MPs hear explosive testimony on graft and state capture
PARLIAMENT has been presented with explosive evidence on state capture by three organisations that probed the looting of the country’s coffers.
The Organisation Undoing Tax Abuse (Outa) accused Eskom of fleecing the country of billions of rand – with the escalation of the build programme of power plants, including Medupi, Kusile and Ingula – up from R91 billion to more than R1 trillion.
Ted Blom of Outa said the assets were supposed to cost R91bn, but they were in excess of R1 trillion and Eskom owed South Africa an explanation.
It said Eskom also owed South Africa a refund over cost escalations.
Outa said load-shedding in 2008 was self-inflicted, with coal companies holding the power utility hostage with high prices.
The SA Council of Churches, Outa and the State Capacity Research Project were yesterday giving damning evidence against top officials and the Guptas in state capture.
Yesterday was the first day MPs met with the organisations to discuss state capture and the looting of billions from the state coffers.
Blom said Eskom had said in the mid-2000s the building of the three coal-fired power plants would cost R91bn, but that it had gone up to more than R1 trillion.
Medupi was to be built for R26bn but then costs went up to R32bn and later rose even further to R150bn, said Blom.
Ingula’s cost shot up from R20bn to R40bn.
Blom accused Eskom of increasing the cost of building the power plants.
“The assets were supposed to cost R91bn, but the costs are in excess of R1 trillion.

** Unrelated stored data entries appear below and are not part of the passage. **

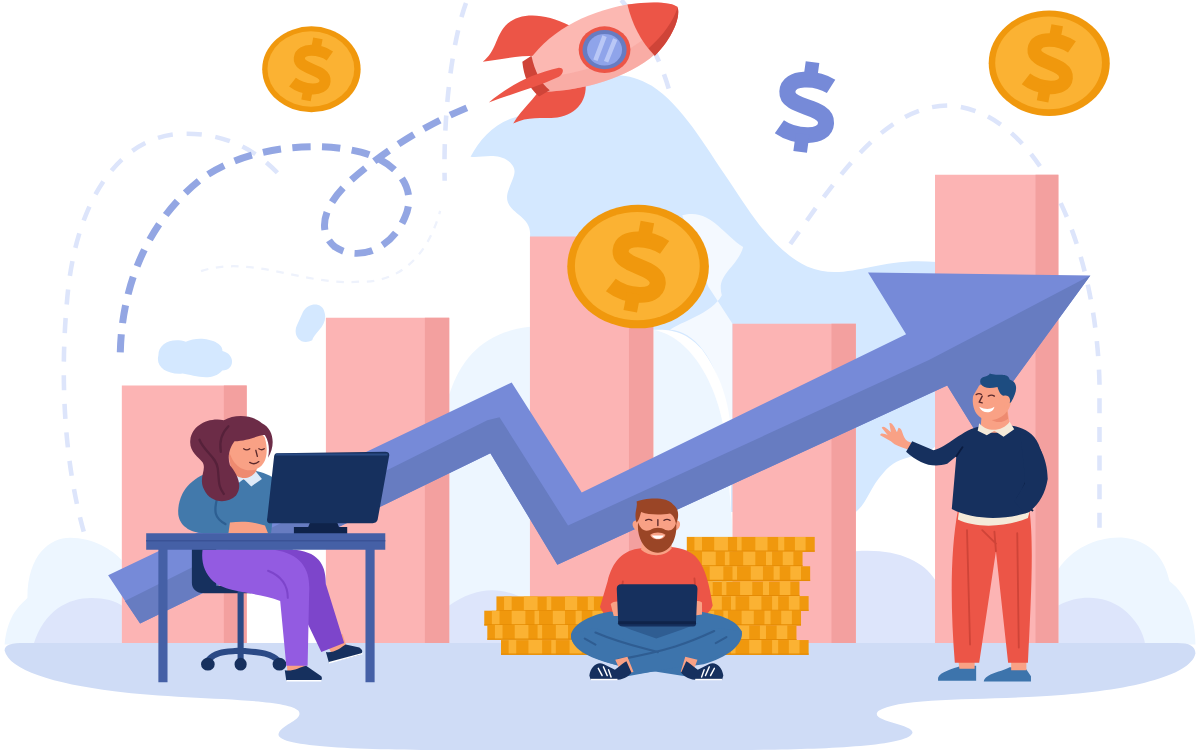
<!DOCTYPE html>
<html lang="en">
<head>
<meta charset="utf-8">
<title>Business growth illustration</title>
<style>
:root{
  --white:#fff;--sky:#d4e8ff;--mist:#edf6ff;--hill:#dde5fb;--ground:#cfdcf6;
  --bar:#fcb4b4;--bar-side:#f3a09f;
  --arrow:#768ad8;--arrow-dark:#677cc1;
  --coin:#fbb233;--coin-rim:#f0980d;
  --red:#ec5547;--red-dark:#cf4438;--rocket:#fcb8b2;
  --dash:#93a6e3;--dash-pale:#dde5fb;
  --navy:#16305e;--navy-deep:#0f234a;--jeans:#3d74ac;--jeans-dark:#2f5d92;
  --skin:#f9a185;--skin-dark:#ee8a70;--hair:#6c2c47;--hair-dark:#56213a;
  --ginger:#9a4526;--purple:#935be1;--purple-dark:#7d45cb;--desk:#4560a6;
}
*{box-sizing:border-box}
html,body{margin:0;padding:0;background:var(--white);overflow:hidden}
.scene{display:block;width:1200px;height:750px;background:var(--white)}
.sky{fill:var(--sky)}.mist{fill:var(--mist)}.hill{fill:var(--hill)}.ground{fill:var(--ground)}
.bar{fill:var(--bar)}.bar-side{fill:var(--bar-side)}
.arrow{fill:var(--arrow)}.arrow-dark{fill:var(--arrow-dark)}
.coin{fill:var(--coin)}.rim{fill:var(--coin-rim)}
.red{fill:var(--red)}.red-dark{fill:var(--red-dark)}.rocket{fill:var(--rocket)}
.navy{fill:var(--navy)}.navy-deep{fill:var(--navy-deep)}
.jeans{fill:var(--jeans)}.jeans-dark{fill:var(--jeans-dark)}
.skin{fill:var(--skin)}.skin-dark{fill:var(--skin-dark)}
.hair{fill:var(--hair)}.hair-dark{fill:var(--hair-dark)}.ginger{fill:var(--ginger)}
.purple{fill:var(--purple)}.purple-dark{fill:var(--purple-dark)}.desk{fill:var(--desk)}
.white{fill:var(--white)}
.line{fill:none;stroke-linecap:round;stroke-linejoin:round}
.flight{fill:none;stroke:var(--dash);stroke-width:4.6;stroke-dasharray:12 7.5}
.orbit{fill:none;stroke:var(--dash-pale);stroke-width:3;stroke-dasharray:10 9}
.orbit-faint{fill:none;stroke:#eef2fc;stroke-width:1.5;stroke-dasharray:5 5}
.fold-navy{stroke:#0b1c40;stroke-width:1.2}
.fold-red{stroke:var(--red-dark);stroke-width:1.2}
.fold-jeans{stroke:var(--jeans-dark);stroke-width:1.4}
.feature{stroke:#5b2a2c;stroke-width:.9}
.lace{stroke:#fff;stroke-width:1.1}
</style>
</head>
<body>
<svg class="scene" viewBox="0 0 788 498" preserveAspectRatio="none" role="img" aria-label="A rising arrow over a bar chart with coins, a rocket and three people at work">
<defs>
  <g id="dollar" fill="none" stroke="currentColor">
    <path stroke-width="10.5" d="M16-14.500C6-20-12.500-20-12.500-9.500C-12.500 2 14-2 14 10C14 21-6 20.500-16.500 14"/>
    <path stroke-width="9" d="M3-30L2-18M-1 18L-2 30"/>
  </g>
  <g id="gold-coin">
    <ellipse class="rim" rx="46.500" ry="41"/>
    <ellipse class="coin" cx="-.5" cy="-.3" rx="41" ry="36"/>
    <use href="#dollar" color="#f0980d" transform="rotate(6)"/>
  </g>
  <g id="coin-row">
    <rect class="rim" width="84" height="9.800"/>
    <path class="coin" d="M5 0h5v9.800h-5zM18 0h9v9.800h-9zM33 0h3v9.800h-3zM45 0h8v9.800h-8zM60 0h4v9.800h-4zM71 0h7v9.800h-7z"/>
    <path d="M0 9.400H84" stroke="#e58b05" stroke-width=".8"/>
  </g>
  <g id="chart-bar-base"><path d="M0 0"/></g>
  <g id="sneaker">
    <path class="navy" d="M0 9C1 3 6-1 11 1L20 5C24 2 27 0 29-1L33 7C30 10 26 12 20 12H1Z"/>
    <path class="line lace" d="M7 4l3 5M11 3l3 6M15 5l2 5"/>
    <path d="M1 11.800H22" stroke="#fff" stroke-width="1"/>
  </g>
</defs>

<g id="backdrop">
  <path class="sky" d="M338 78C352 74 362 66 376 62C392 48 410 46 428 57C448 70 463 97 478 119C495 145 508 166 530 177C556 188 575 170 615 174V296C603 306 592 300 580 314C571 324 570 333 562 340H480V285C478 262 471 246 461 232C449 219 440 219 429 219L348 215V157C350 141 328 142 334 126C337 117 341 113 334 107C326 101 316 105 309 104C315 93 324 82 338 78Z"/>
  <path class="white" d="M448 143C466 138 474 155 488 164C484 178 470 182 474 196C468 208 446 214 440 219C456 220 470 238 476 268L481 300V215L465 190Z" opacity=".75"/>
  <path class="mist" d="M295 427V262C303 236 320 220 348 217V427Z"/>
  <path class="mist" d="M429 219C455 224 472 258 476 290L481 350V427H429Z"/>
  <path class="sky" d="M104 236C104 228 113 224 122 227C132 222 147 227 146 233C155 235 154 246 146 246C139 254 127 249 120 248C110 249 102 244 104 236ZM199 207C203 200 212 201 213 207C216 216 206 221 205 226C197 230 192 222 195 216Z"/>
  <path class="mist" d="M3 428C5 408 13 402 18 397C18 368 33 357 46 357C61 357 74 365 80 372V428ZM695 378C704 364 721 356 738 357C756 359 765 371 768 386C780 395 785 412 785 428H695Z"/>
  <path class="hill" d="M22 428C29 405 45 397 60 397C69 397 76 399 80 402V428ZM695 402C710 394 726 396 737 404C746 411 751 420 752 428H695ZM562 366C588 364 606 372 614 385V428H562ZM295 402C312 390 330 388 348 400V428H295Z"/>
</g>

<g id="dashed-trails">
  <path class="orbit" d="M55 353C43 310 39 255 44 200C49 136 76 93 116 89C146 87 169 99 186 119"/>
  <path class="orbit" d="M306 2C296 30 291 80 292 120"/>
  <path class="orbit-faint" d="M132 180C165 169 200 190 236 187C262 188 281 170 289 140"/>
  <path class="orbit" d="M408 0C424 20 434 40 440 62"/>
  <path class="orbit" d="M519 162C549 119 580 71 622 70C680 72 720 160 722 255V352"/>
  <path class="flight" d="M79 234C80 187 99 145 132 119C160 98 206 93 237 101C262 108 274 126 266 144C257 166 235 174 220 164C208 154 212 137 229 121C251 101 279 83 308 71"/>
</g>

<path id="ground" class="ground" d="M3 432C3 428 8 427 16 427H773C781 427 785 429 785 434C782 449 740 459 690 462C642 465 590 463 577 472C569 479 602 481 599 487C594 497 520 498 470 498H300C235 498 180 496 183 487C185 481 200 478 196 472C188 463 120 465 75 459C35 454 6 445 3 432Z"/>

<g id="bar-chart">
  <path class="bar" d="M80 256H162V427H80ZM214 211H295V427H214ZM348 157H429V427H348ZM481 215H562V427H481ZM614 116H695V427H614Z"/>
  <path class="bar-side" d="M147 256H162V427H147ZM279 211H295V427H279ZM413 157H429V427H413ZM546 215H562V427H546ZM680 116H695V427H680Z"/>
</g>

<g id="growth-arrow">
  <path class="arrow" d="M71 382L336 254L382 327L595 222L570 181L716 183L641 287L622 256L366 375L322 301L92 414Z"/>
  <path class="arrow-dark" d="M82 399L320 279L328 277L373 349L610 239L716 183L641 287L622 256L366 375L322 301L92 414Z"/>
</g>

<g id="coins">
  <use href="#gold-coin" transform="translate(204.500 46) scale(.695)"/>
  <use href="#gold-coin" transform="translate(689 42) scale(.855)"/>
  <use href="#gold-coin" transform="translate(419 177)"/>
  <use href="#dollar" color="#768ad8" transform="translate(529 71) rotate(3)"/>
</g>

<g id="rocket">
  <path class="red" d="M374 17C357 8 340 8 332 17C325 25 326 34 317 41C330 39 341 37 352 37Z"/>
  <path class="red" d="M384 52C387 66 379 76 366 78C355 79 347 77 337 82C343 72 351 66 356 57Z"/>
  <path class="rocket" d="M345 44C358 22 384 8 412 3C426 1 440 1 445 5C447 11 440 25 430 36C412 52 383 60 357 61C350 58 346 52 345 44Z"/>
  <path fill="#f5a29b" d="M357 61C352 59 349 55 347 51C378 52 410 42 444 7C446 13 440 25 430 36C412 52 383 60 357 61Z" opacity=".55"/>
  <path class="red" d="M412 3C426 1 442 1 445 5C447 12 441 26 430 37C421 28 415 16 412 3Z"/>
  <path class="red-dark" d="M445 5C447 12 441 26 430 37L426 32C436 23 442 14 445 5Z"/>
  <path class="red-dark" d="M343 41L349 37C351 47 355 55 361 60L354 64C347 58 344 51 343 41Z"/>
  <path class="red" d="M321 68C334 57 349 49 367 45C371 45 370 49 367 51C352 58 337 62 321 68Z"/>
  <ellipse class="red" cx="397" cy="33" rx="17" ry="15.500"/>
  <ellipse class="arrow-dark" cx="397" cy="33" rx="14.500" ry="13"/>
  <ellipse fill="#8fa4ea" cx="397" cy="33" rx="11.500" ry="10.500"/>
  <path d="M391 40L397 24M398 41L404 26" stroke="#b9c7f6" stroke-width="3"/>
</g>

<g id="coin-stacks">
  <use href="#coin-row" x="326" y="396"/><use href="#coin-row" x="318" y="405.500"/><use href="#coin-row" x="320" y="415"/><use href="#coin-row" x="329" y="425"/>
  <use href="#coin-row" x="451" y="356.500"/><use href="#coin-row" x="443" y="366.300"/><use href="#coin-row" x="448" y="376"/><use href="#coin-row" x="441" y="386"/><use href="#coin-row" x="447" y="395.800"/><use href="#coin-row" x="442" y="405.500"/><use href="#coin-row" x="439" y="415.300"/><use href="#coin-row" x="447" y="425"/>
</g>

<g id="seated-man">
  <path class="red" d="M421 364C409 365 402 373 399 386L394 403C398 413 409 414 418 411H452C459 412 466 408 468 402C466 389 463 374 455 368C450 364 442 363 436 363Z"/>
  <path class="line fold-red" d="M409 386L408 394M456 384L457 394"/>
  <path class="skin" d="M422 355H441V364C437 370 426 370 421 365Z"/>
  <path class="skin" d="M419 341C419 334 443 333 444 342C445 354 441 365 432 366C423 365 418 355 419 341Z"/>
  <path class="skin" d="M419 346C414 344 414 352 420 353ZM443 346C448 344 448 352 442 353Z"/>
  <path class="ginger" d="M419 347C421 352 423 353 427 352C430 350 434 350 437 352C441 353 443 351 444 347C445 358 440 367 432 367C424 367 418 358 419 347Z"/>
  <path class="skin" d="M427 355C430 353 434 353 437 355C436 359 428 359 427 355Z"/>
  <path d="M428 355.500H436C434 358.500 430 358.500 428 355.500Z" fill="#fff"/>
  <path class="ginger" d="M418 347C416 340 419 337 418 333C422 331 438 329 442 335C446 338 446 343 444 348C443 344 442 342 440 341C434 342 426 342 421 340C420 343 420 345 418 347Z"/>
  <path class="line feature" d="M424 345.500q2-1.200 4 0M436 345.500q2-1.200 4 0M432 345v4"/>
  <path class="jeans" d="M401 406C388 408 377 414 375 421C374 430 386 437 403 441L450 448L461 435L431 424L402 436L414 448L462 441C477 437 489 428 487 419C483 411 472 408 459 406L432 414Z"/>
  <path class="jeans-dark" d="M405 414H458L448 418L431 424L414 418Z"/>
  <path class="jeans" d="M375 421C374 430 388 437 406 442L450 449L456 438C430 432 407 424 391 417Z"/>
  <path class="jeans" d="M487 419C488 430 470 438 455 441L412 449L406 438C430 433 455 425 470 417Z"/>
  <path class="line fold-jeans" d="M391 420C407 427 421 430 432 433M469 419C452 427 439 432 406 438M384 424l7 4M477 423l-7 4"/>
  <path class="skin" d="M404 438L412 436L416 446L409 449ZM458 438L450 436L447 446L454 449Z"/>
  <use href="#sneaker" transform="translate(387 440) scale(.84 .95)"/>
  <use href="#sneaker" transform="translate(475 440) scale(-.84 .95)"/>
  <path class="skin" d="M401 401C406 397 411 401 409 409L403 409ZM461 400C456 397 452 402 454 409L461 408Z"/>
  <path class="navy" d="M408 388H455C457 388 458 389 458 391L457 414C457 416 456 416 454 416H409C407 416 406 415 406 414L405 391C405 389 406 388 408 388Z"/>
  <path d="M406 413.500H457" stroke="#0f234a" stroke-width="2"/>
</g>

<g id="woman-at-desk">
  <g id="office-chair">
    <path class="navy" d="M126 363H142V389H165V394H134C129 394 126 391 126 387Z"/>
    <path class="line" d="M158 393V434M137 438C142 432 150 433 158 432C168 433 178 433 183 439M158 432V439" stroke="#2b4a86" stroke-width="4"/>
    <path class="navy" d="M132 441a4.500 4.200 0 1 0 9 0a4.500 4.200 0 1 0-9 0M154 441a4 4.200 0 1 0 8 0a4 4.200 0 1 0-8 0M179 441a4.500 4.200 0 1 0 9 0a4.500 4.200 0 1 0-9 0"/>
  </g>
  <path class="skin" d="M213 425L225 421L229 434L219 436ZM188 438H200V448H189Z"/>
  <path class="purple-dark" d="M142 365H194C211 367 214 377 214 388L226 427L211 433L192 393L150 390Z"/>
  <path class="purple" d="M133 365H180C199 368 204 379 203 394L202 442H188L184 399C169 393 149 394 140 386C134 380 132 373 133 365Z"/>
  <path class="line" d="M176 379C186 383 189 390 189 397" stroke="#7d45cb" stroke-width="1.300"/>
  <path class="navy" d="M187 445C192 446 197 443 201 442L211 449C212 451 211 452 209 452H188Z"/>
  <path class="navy" d="M214 433C219 434 224 430 227 428L236 430C239 432 238 434 236 435L216 440Z"/>
  <path d="M188 452H211M216 440L238 434" stroke="#fff" stroke-width="1"/>
  <path fill="#4279ab" d="M136 314C123 319 117 329 117 340C117 349 125 354 134 354H178L182 319C174 312 160 311 151 311Z"/>
  <path class="line" d="M143 329C140 340 141 344 148 348" stroke="#2d5f92" stroke-width="1.500"/>
  <path class="skin" d="M151 347C158 346 165 346 174 349L176 354H150Z"/>
  <path class="skin-dark" d="M150 301H170L168 315C164 321 155 319 152 312Z"/>
  <path d="M151 312C156 318 163 320 168 313L172 318L165 323L160 318L155 322Z" fill="#dfeaf8"/>
  <path class="skin" d="M149 291C153 285 172 285 174 291C177 302 174 310 167 312C157 314 150 306 149 291Z"/>
  <path class="hair" d="M176 304C181 296 180 285 172 281C165 275 154 275 147 279C136 277 126 283 125 292C124 300 130 303 133 307C136 312 130 317 134 325C138 334 149 335 155 329C160 322 155 314 151 309C149 303 151 297 154 293C163 293 172 288 174 289C177 294 177 299 176 304Z"/>
  <path class="line" d="M131 292C134 300 142 303 143 311C144 319 143 323 147 328M150 283C145 288 144 294 145 300" stroke="#56213a" stroke-width="1.500"/>
  <path class="line feature" d="M160 298q2 1.500 4 0M170 298q2 1.300 3.500 0M168 299l1 4M164 307q3 2 6-.5"/>
  <path class="navy-deep" d="M204 346H221L223 351H202ZM193 350H228V354.500H193Z"/>
  <path class="navy" d="M182 301L253 300C255 300 256 301 255.500 303L248 345C247.500 347 246 347.500 244 347.500H178C175.500 347.500 175 346 175.500 344L180 303C180.300 301.500 181 301 182 301Z"/>
  <path d="M181 301.800H254.500" stroke="#294a83" stroke-width="1.200"/>
  <path class="desk" d="M96 354H253V365H246V453H240V365H110V453H104V365H96Z"/>
  <path d="M96 359H253" stroke="#3a5296" stroke-width="1"/>
</g>

<g id="standing-man">
  <path class="jeans" d="M616 450C617 446 626 444 631 442H641V452H616ZM663 443H673L677 449V452.500H646C647 447 658 446 663 443Z"/>
  <path class="skin" d="M629 436H640V444H630ZM664 436H674V445H664Z"/>
  <path class="red" d="M629 339H676C679 360 677 400 675 440H662L654 366L643 440H627C624 402 624 366 629 339Z"/>
  <path class="line fold-red" d="M654 366L653 353M645 352L654 361M635 352L637 428M668 354L669 430"/>
  <path d="M630 337C644 343 665 343 677 336L675 344C661 350 641 351 629 345Z" fill="#f4ead9"/>
  <path class="skin" d="M598 299C592 297 588 296 585 293L578 289C578 287 581 288 583 289L579 284C580 282 583 285 585 287L584 281C586 280 588 285 589 287L590 284C593 284 592 290 596 293L601 295Z"/>
  <path class="navy" d="M644 283C632 285 622 297 613 299L599 293L595 300C604 308 612 311 622 308L628 303L625 338C640 346 662 345 676 340C686 329 689 311 682 295C678 285 668 283 661 282Z"/>
  <path class="line fold-navy" d="M628 303L632 297M675 300C678 314 673 324 668 331M668 331L678 339"/>
  <path class="navy" d="M670 288C681 289 688 304 688 318C686 330 680 338 673 341L666 333L673 321C673 310 671 300 670 288Z"/>
  <path class="skin" d="M645 271L661 268L663 282C658 289 649 289 644 283Z"/>
  <path class="skin-dark" d="M650 278C655 277 659 274 661 270L662 278C658 281 654 281 650 278Z"/>
  <path d="M643 281C648 287 658 287 663 280L666 285L659 290L653 286L648 289L642 286Z" fill="#f4ead9"/>
  <path class="skin" d="M643 256C650 251 661 254 664 263C665 273 657 279 650 279C640 279 638 269 639 263Z"/>
  <path fill="#1d4c80" d="M644 255C642 249 649 251 650 248C655 250 662 247 663 252C669 254 668 260 664 267C662 269 660 267 660 263C657 263 656 260 655 257C650 258 646 258 644 255Z"/>
  <path class="skin" d="M659 263C664 261 665 269 660 271Z"/>
  <path class="line feature" d="M641 262q2-1.300 3.500 0M649 263q2-1.300 4 0M645 263l-2 4 2 .5"/>
  <path d="M643 270C647 272 650 272 653 270C652 275 645 275 643 270Z" fill="#fff"/>
</g>
</svg>
</body>
</html>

Eskom owes us a massive refund,” he said.
Bishop Malusi Mpumlwana of the SACC said South Africa had become a Mafia state, with grand corruption.
He said the focus may be at national level, but the evidence they had gathered at local and provincial government level was also shocking.
Mpumlwana said the pattern of corruption had created a Mafia state that had replaced constitutional bodies.
The bishop said there was a parallel governance structure that had taken control of key institutions and decisions.
The capture of state-owned entities and the raiding of departmental budgets was a pattern in the corruption.
“The cabinet was supposed to be above reproach.
“But when doubts emerge, the question remains whether the boards should not be appointed by the national legislature,” he said.
Professor Ivor Chipkin of the Research Project said their report, titled the “Betrayal of the Promise”, answered questions on state capture following their investigation.
Chipkin, who also made a presentation at the SACP congress recently, said the academics were responding to the current challenges and how a shadow state had replaced a constitutional state and its institutions with decisions of government taken elsewhere.
Evidence of state capture has emerged in the public linking top government officials with the Guptas, Chipkin said, adding that the capture of Eskom was a bigger story of what was happening in the country.
Eskom spokesperson Khulu Phasiwe said the cost escalations in the power plants was due to a number of factors such as industrial action and other delays, like replacing contractors whose work they were not happy with at Medupi.
He said at Medupi there was a delay of 18 months due to labour disputes and other factors.
Eskom owes South Africa an explanation and a big refund